For example, fascism grew out of western, Christian societies. Mussolini and Hitler were born into Christian families. In classic fascism, the big industrial corporations more or less merged with the government and exploited racial hatreds to control the masses and oppress minorities and all dissent. Like al Qaeda’s brand of Islamic radicalism, it was totalitarian. 


What Americans might want to ponder is how some of  the  Bush Administration’s policies, as well as its Weltanschauung,  frighteningly parallel those of the Third Reich. Let’s examine them. 


First, and maybe most shocking to lawyers, are the policies concerning the detention and trial of suspected terrorists. In 2002, Bush’s and Cheney’s key political  lawyers told the President what he wanted to hear -- that he had the power to ignore laws of Congress forbidding abuse and  torture of  suspected terrorists.  Career military lawyers and State Department lawyers flatly refused to go along with these departures from American jurisprudence. As documented in Ingo Müller’s book, Hitler’s Justice, the Gestapo’s Chief Counsel, Werner Best, said  essentially the same thing about Hitler’s powers. Whatever the leader says is the law -- is the law. It didn’t matter what the legislature said. 


Even after the Supreme Court’s June decision in Hamdan v. Rumsfeld, which declared Bush’s Guantanamo military tribunals illegal and his  evasion of  Geneva Convention Common Article 3 (which prohibits any cruel, abusive or degrading treatment) unlawful, the Bush Administration is still trying to maneuver its way into holding trials of suspected terrorists without providing even the  minimum due process guarantees required by American military law. It is still trying to provide retroactive immunity for torturers and Bush policy-makers who condoned torture. That strikes a lot of thoughtful Americans as “fascistic.” 


Second, corporate infiltration, and in some instances, control,  of Bush’s administration has grown. One need only examine the relationship between defense contractor, Halliburton, and Vice President Cheney.  He passed from government service to the Halliburton corporation and back into government service again. He used his position as vice president to lobby hard for the war in Iraq. Halliburton then received mega-millions from non-bid contracts in Iraq, where it proceeded to violate numerous accounting standards to rip off still more cash from the U.S. government. 


There isn’t enough space here to document all the ways in which the Bush Administration has become progressively fascistic. Some include: the violation of constitutional liberties  in its surveillance programs, its flag-waving nationalism and militaristic foreign policy, its relentless propaganda campaign against domestic “enemies” through Fox News propagandists and others in the right-wing media,  and  its  cronyism and corruption. 


If we are lucky, our political system will have the resilience to overcome the terrible damage inflicted during the past six years by the Bush Administration.
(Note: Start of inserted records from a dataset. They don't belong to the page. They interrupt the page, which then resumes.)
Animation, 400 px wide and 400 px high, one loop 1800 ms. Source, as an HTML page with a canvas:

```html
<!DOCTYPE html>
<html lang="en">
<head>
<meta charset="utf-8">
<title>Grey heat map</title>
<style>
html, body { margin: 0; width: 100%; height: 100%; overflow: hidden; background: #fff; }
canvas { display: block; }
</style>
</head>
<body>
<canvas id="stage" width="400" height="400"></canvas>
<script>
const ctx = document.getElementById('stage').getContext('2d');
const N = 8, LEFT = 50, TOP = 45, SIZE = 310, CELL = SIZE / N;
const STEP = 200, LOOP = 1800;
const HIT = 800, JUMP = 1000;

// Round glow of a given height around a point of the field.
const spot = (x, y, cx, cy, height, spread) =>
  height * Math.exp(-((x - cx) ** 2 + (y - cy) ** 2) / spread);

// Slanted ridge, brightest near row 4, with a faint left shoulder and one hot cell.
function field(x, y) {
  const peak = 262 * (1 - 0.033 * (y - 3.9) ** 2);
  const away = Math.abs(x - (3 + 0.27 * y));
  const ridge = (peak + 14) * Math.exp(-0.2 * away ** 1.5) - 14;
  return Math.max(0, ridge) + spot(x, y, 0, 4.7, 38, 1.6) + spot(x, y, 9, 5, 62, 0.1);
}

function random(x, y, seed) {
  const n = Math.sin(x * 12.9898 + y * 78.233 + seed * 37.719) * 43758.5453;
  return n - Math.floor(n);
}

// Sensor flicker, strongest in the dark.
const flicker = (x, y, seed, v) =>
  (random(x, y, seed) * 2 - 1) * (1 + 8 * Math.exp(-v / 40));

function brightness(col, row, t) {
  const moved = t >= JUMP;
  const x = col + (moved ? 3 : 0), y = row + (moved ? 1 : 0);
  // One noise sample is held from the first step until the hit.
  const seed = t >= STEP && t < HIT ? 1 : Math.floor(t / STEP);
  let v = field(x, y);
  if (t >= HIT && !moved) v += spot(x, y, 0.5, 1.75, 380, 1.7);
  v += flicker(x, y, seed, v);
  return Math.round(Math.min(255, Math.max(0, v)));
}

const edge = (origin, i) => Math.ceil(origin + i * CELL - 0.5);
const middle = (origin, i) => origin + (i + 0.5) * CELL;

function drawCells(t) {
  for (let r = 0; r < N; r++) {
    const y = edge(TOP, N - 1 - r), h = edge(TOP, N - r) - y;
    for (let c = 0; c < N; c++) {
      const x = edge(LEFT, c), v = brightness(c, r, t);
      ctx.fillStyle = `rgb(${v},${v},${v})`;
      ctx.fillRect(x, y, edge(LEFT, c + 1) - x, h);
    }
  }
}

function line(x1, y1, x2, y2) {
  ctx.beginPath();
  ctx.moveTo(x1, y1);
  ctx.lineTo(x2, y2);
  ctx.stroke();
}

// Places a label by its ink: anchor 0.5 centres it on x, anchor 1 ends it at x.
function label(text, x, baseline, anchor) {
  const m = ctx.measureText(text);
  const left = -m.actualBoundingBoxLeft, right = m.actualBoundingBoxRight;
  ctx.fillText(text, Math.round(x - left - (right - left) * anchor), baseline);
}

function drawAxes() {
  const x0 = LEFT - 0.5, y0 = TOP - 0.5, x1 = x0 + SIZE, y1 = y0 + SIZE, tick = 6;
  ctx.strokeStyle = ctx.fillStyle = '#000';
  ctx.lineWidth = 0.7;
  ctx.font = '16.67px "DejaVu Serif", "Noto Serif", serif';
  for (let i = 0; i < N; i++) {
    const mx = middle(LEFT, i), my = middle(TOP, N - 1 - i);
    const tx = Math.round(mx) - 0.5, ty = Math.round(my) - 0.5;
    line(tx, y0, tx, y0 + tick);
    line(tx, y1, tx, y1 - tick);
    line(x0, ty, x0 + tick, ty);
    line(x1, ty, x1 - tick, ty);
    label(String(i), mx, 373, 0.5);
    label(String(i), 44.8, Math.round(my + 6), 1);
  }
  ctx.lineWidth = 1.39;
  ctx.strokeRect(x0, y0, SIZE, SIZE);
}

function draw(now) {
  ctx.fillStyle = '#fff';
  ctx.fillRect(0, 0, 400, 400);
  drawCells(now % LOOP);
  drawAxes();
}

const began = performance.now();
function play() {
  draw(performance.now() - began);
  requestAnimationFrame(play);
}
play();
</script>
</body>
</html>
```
If Democratic officeholders have the courage, they will leap to respond to each and every scurrilous accusation made by Bush operatives. They have already reminded Americans  that the Republican-controlled Congress shot down numerous Democratic proposals to increase anti-terrorism funding (for ports, railroads and the like), but they need to go further. Democrats should alert the public that -- when it comes to comparisons to fascism -- the Bush Administration might start by looking at itself in the mirror.    
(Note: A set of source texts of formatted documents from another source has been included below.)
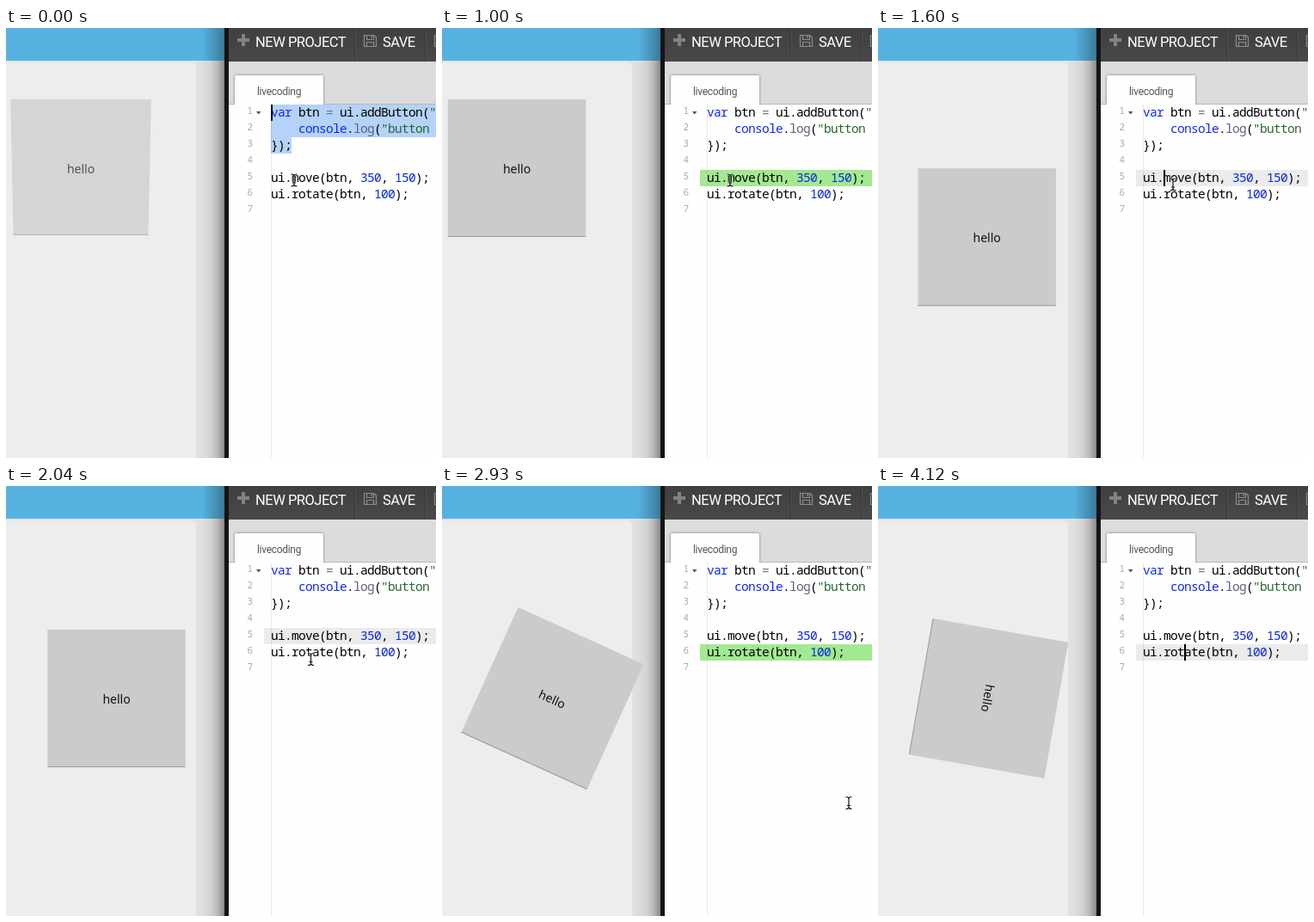
These frames come from a looping animation (500 px wide and 500 px high, 4.45 s). An HTML page:

```html
<!DOCTYPE html>
<html lang="en">
<head>
<meta charset="utf-8">
<title>Live coding</title>
<style>
  html, body { margin: 0; width: 100%; height: 100%; overflow: hidden; }
  svg { display: block; width: 500px; height: 500px; }
  .menu { font: 16.5px Roboto, sans-serif; letter-spacing: -.5px; fill: #fff; }
  .tab { font: 12px Roboto, sans-serif; letter-spacing: -.3px; fill: #555; }
  .hello { font: 14px "Noto Sans", sans-serif; text-anchor: middle; fill: #111; }
  .code { font: 14.5px "Noto Sans Mono", monospace; letter-spacing: -.7px; white-space: pre; fill: #000; }
  .numbers { font: 11px "Noto Sans Mono", monospace; text-anchor: end; fill: #aaa; }
  .keyword { fill: #1028f4; }
  .number { fill: #0a28dc; }
  .method { fill: #5a6280; }
  .operator { fill: #687687; }
  .string { fill: #24682a; }
</style>
</head>
<body>
<svg viewBox="0 0 500 500">
  <defs>
    <linearGradient id="edge">
      <stop offset="0" stop-color="#e2e2e2"/>
      <stop offset=".24" stop-color="#dddddd"/>
      <stop offset=".5" stop-color="#d4d4d4"/>
      <stop offset=".75" stop-color="#bababa"/>
      <stop offset="1" stop-color="#888"/>
    </linearGradient>
    <linearGradient id="shade">
      <stop offset="0" stop-opacity="0"/>
      <stop offset="1" stop-opacity=".32"/>
    </linearGradient>
    <linearGradient id="toolbar" x2="0" y2="1">
      <stop offset="0" stop-color="#404040"/>
      <stop offset="1" stop-color="#484848"/>
    </linearGradient>
    <filter id="tabShadow"><feDropShadow dx="0" dy="0" stdDeviation="1.5" flood-opacity=".5"/></filter>
  </defs>

  <!-- Device preview -->
  <rect width="254" height="500" fill="#e2e2e2"/>
  <rect x="221" y="38" width="33" height="462" fill="url(#edge)"/>
  <path d="M0 40H215Q221 40 221 47V500H0Z" fill="#ededed"/>
  <rect width="254" height="38" fill="#56b3e1"/>
  <rect x="228" width="26" height="38" fill="url(#shade)"/>
  <g id="button">
    <path id="face" fill="#cbcbcb"/>
    <path id="rim" fill="none" stroke="#9c9c9c"/>
    <text class="hello" y="6">hello</text>
  </g>
  <rect x="254" width="5" height="500" fill="#141414"/>

  <!-- Editor -->
  <rect x="259" width="241" height="500" fill="#fefefe"/>
  <rect x="259" y="39" width="241" height="50" fill="#dcdcdc"/>
  <rect x="259" y="88" width="241" height="1" fill="#b8b8b8"/>
  <path d="M266 89V58Q266 55 269 55H366Q369 55 369 58V89Z" fill="#fefefe" filter="url(#tabShadow)"/>
  <rect x="259" y="89" width="241" height="6" fill="#fefefe"/>
  <text class="tab" x="292" y="78">livecoding</text>

  <rect x="259" width="241" height="39" fill="url(#toolbar)"/>
  <path d="M405.5 0V39M487.5 0V39" stroke="#383838"/>
  <path d="M406.5 0V39M488.5 0V39" stroke="#505050"/>
  <path d="M276 7V21M269 14H283" stroke="#828282" stroke-width="4"/>
  <path d="M416.5 8.5H428L430.5 11V21.5H416.5ZM419.5 8.5V13.5H427.5V8.5M419.5 21.5V16.5H427.5V21.5M425 9V12M500 8.5H498.5V21.5H500"
        fill="none" stroke="#8c8c8c" stroke-width="1.2"/>
  <text class="menu" x="290" y="22">NEW PROJECT</text>
  <text class="menu" x="438" y="22">SAVE</text>

  <path id="selection" d="M308 89H500V127H332V146H308Z" fill="#b5d2fa"/>
  <rect id="activeLine" x="300" width="200" height="19"/>
  <path d="M308.5 89V500" stroke="#000" stroke-opacity=".08"/>
  <g id="lineNumbers" class="numbers"></g>
  <path d="M291 97H296.500L293.750 100.500Z" fill="#555"/>
  <g class="code">
    <text x="308" y="103"><tspan class="keyword">var</tspan> btn <tspan class="operator">=</tspan> ui.addButton(<tspan class="string">"</tspan></text>
    <text x="340" y="122"><tspan class="keyword">console</tspan>.<tspan class="method">log</tspan>(<tspan class="string">"button</tspan></text>
    <text x="308" y="141">});</text>
    <text x="308" y="179">ui.move(btn, <tspan class="number">350</tspan>, <tspan class="number">150</tspan>);</text>
    <text x="308" y="198">ui.rotate(btn, <tspan class="number">100</tspan>);</text>
  </g>
  <rect id="caret" width="2" height="19"/>
  <g id="pointer" fill="none">
    <path d="M-3.500-7Q0-7 0-5Q0-7 3.500-7M0-5V5M-3.500 7Q0 7 0 5Q0 7 3.500 7M-2 3H2" stroke="#fff" stroke-width="2.500" stroke-opacity=".7"/>
    <path d="M-3.500-7Q0-7 0-5Q0-7 3.500-7M0-5V5M-3.500 7Q0 7 0 5Q0 7 3.500 7M-2 3H2" stroke="#111" stroke-width="1.200"/>
  </g>
</svg>
<script>
const LOOP = 4450;
const GRAY = '#ebebeb', GREEN = '#a3e991';
const el = id => document.getElementById(id);
const rowTop = row => 70 + 19 * row;

// Each step changes only the listed properties and holds until the next one.
const steps = [
  [0, { tilt: 1, selected: true, row: 1, col: 0, caret: true, line: 'none', pointer: [335, 177] }],
  [150, { tilt: .25 }],
  [270, { tilt: 0, caret: false }],
  [410, { selected: false, row: 5, col: 3, caret: true, line: GRAY }],
  [1000, { caret: false, line: GREEN }],
  [1300, { caret: true, pointer: [336, 177] }],
  [1450, { line: GRAY }],
  [1600, { pointer: [343, 182] }],
  [1750, { pointer: [351, 190] }],
  [1890, { caret: false, pointer: [353.5, 194.5] }],
  [2040, { pointer: [354.5, 201.5] }],
  [2190, { row: 6, col: 6, caret: true }],
  [2640, { line: GREEN }],
  [2780, { caret: false, pointer: [362, 206.5] }],
  [2930, { pointer: [473, 368.5] }],
  [3080, { line: GRAY }],
  [3230, { caret: true, pointer: [490.5, 463] }],
  [3380, { pointer: null }],
  [3670, { caret: false }],
  [4120, { caret: true }]
];

function ease(time, start, duration) {
  const p = Math.min(1, Math.max(0, (time - start) / duration));
  return (1 - Math.cos(Math.PI * p)) / 2;
}

function show(id, visible) {
  el(id).style.display = visible ? '' : 'none';
}

function drawButton(time, tilt) {
  const moved = ease(time, 1203, 460);
  const angle = 100 * ease(time, 2772, 480);
  const top = 80.25 + 1.5 * tilt, bottom = 80.25 - 1.75 * tilt, base = 80 - 2 * tilt;
  el('button').setAttribute('transform',
    `translate(${87 + 41.5 * moved} ${163 + 84 * moved}) rotate(${angle})`);
  el('button').setAttribute('opacity', 1 - .3 * tilt);
  el('face').setAttribute('d', `M${-top}-80H${top}L${bottom} ${base}H${-bottom}Z`);
  el('rim').setAttribute('d', `M${-bottom} ${base - .5}H${bottom}`);
}

function draw() {
  const now = performance.now() % LOOP;
  const past = steps.filter(([start]) => start <= now);
  const state = Object.assign({}, ...past.map(([, change]) => change));

  drawButton(past[past.length - 1][0], state.tilt);
  show('selection', state.selected);
  el('activeLine').setAttribute('y', rowTop(state.row));
  el('activeLine').setAttribute('fill', state.line);
  el('caret').setAttribute('x', 308 + 8 * state.col);
  el('caret').setAttribute('y', rowTop(state.row));
  show('caret', state.caret);
  show('pointer', state.pointer);
  if (state.pointer) el('pointer').setAttribute('transform', `translate(${state.pointer})`);
  requestAnimationFrame(draw);
}

el('lineNumbers').innerHTML = [1, 2, 3, 4, 5, 6, 7]
  .map(n => `<text x="287" y="${rowTop(n) + 11}">${n}</text>`).join('');
draw();
</script>
</body>
</html>
```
Robert S. Rivkin, a U.S. Army veteran and author of GI Rights and Army Justice, is a San Francisco lawyer who has trained foreign judges and lawyers in international law reform projects.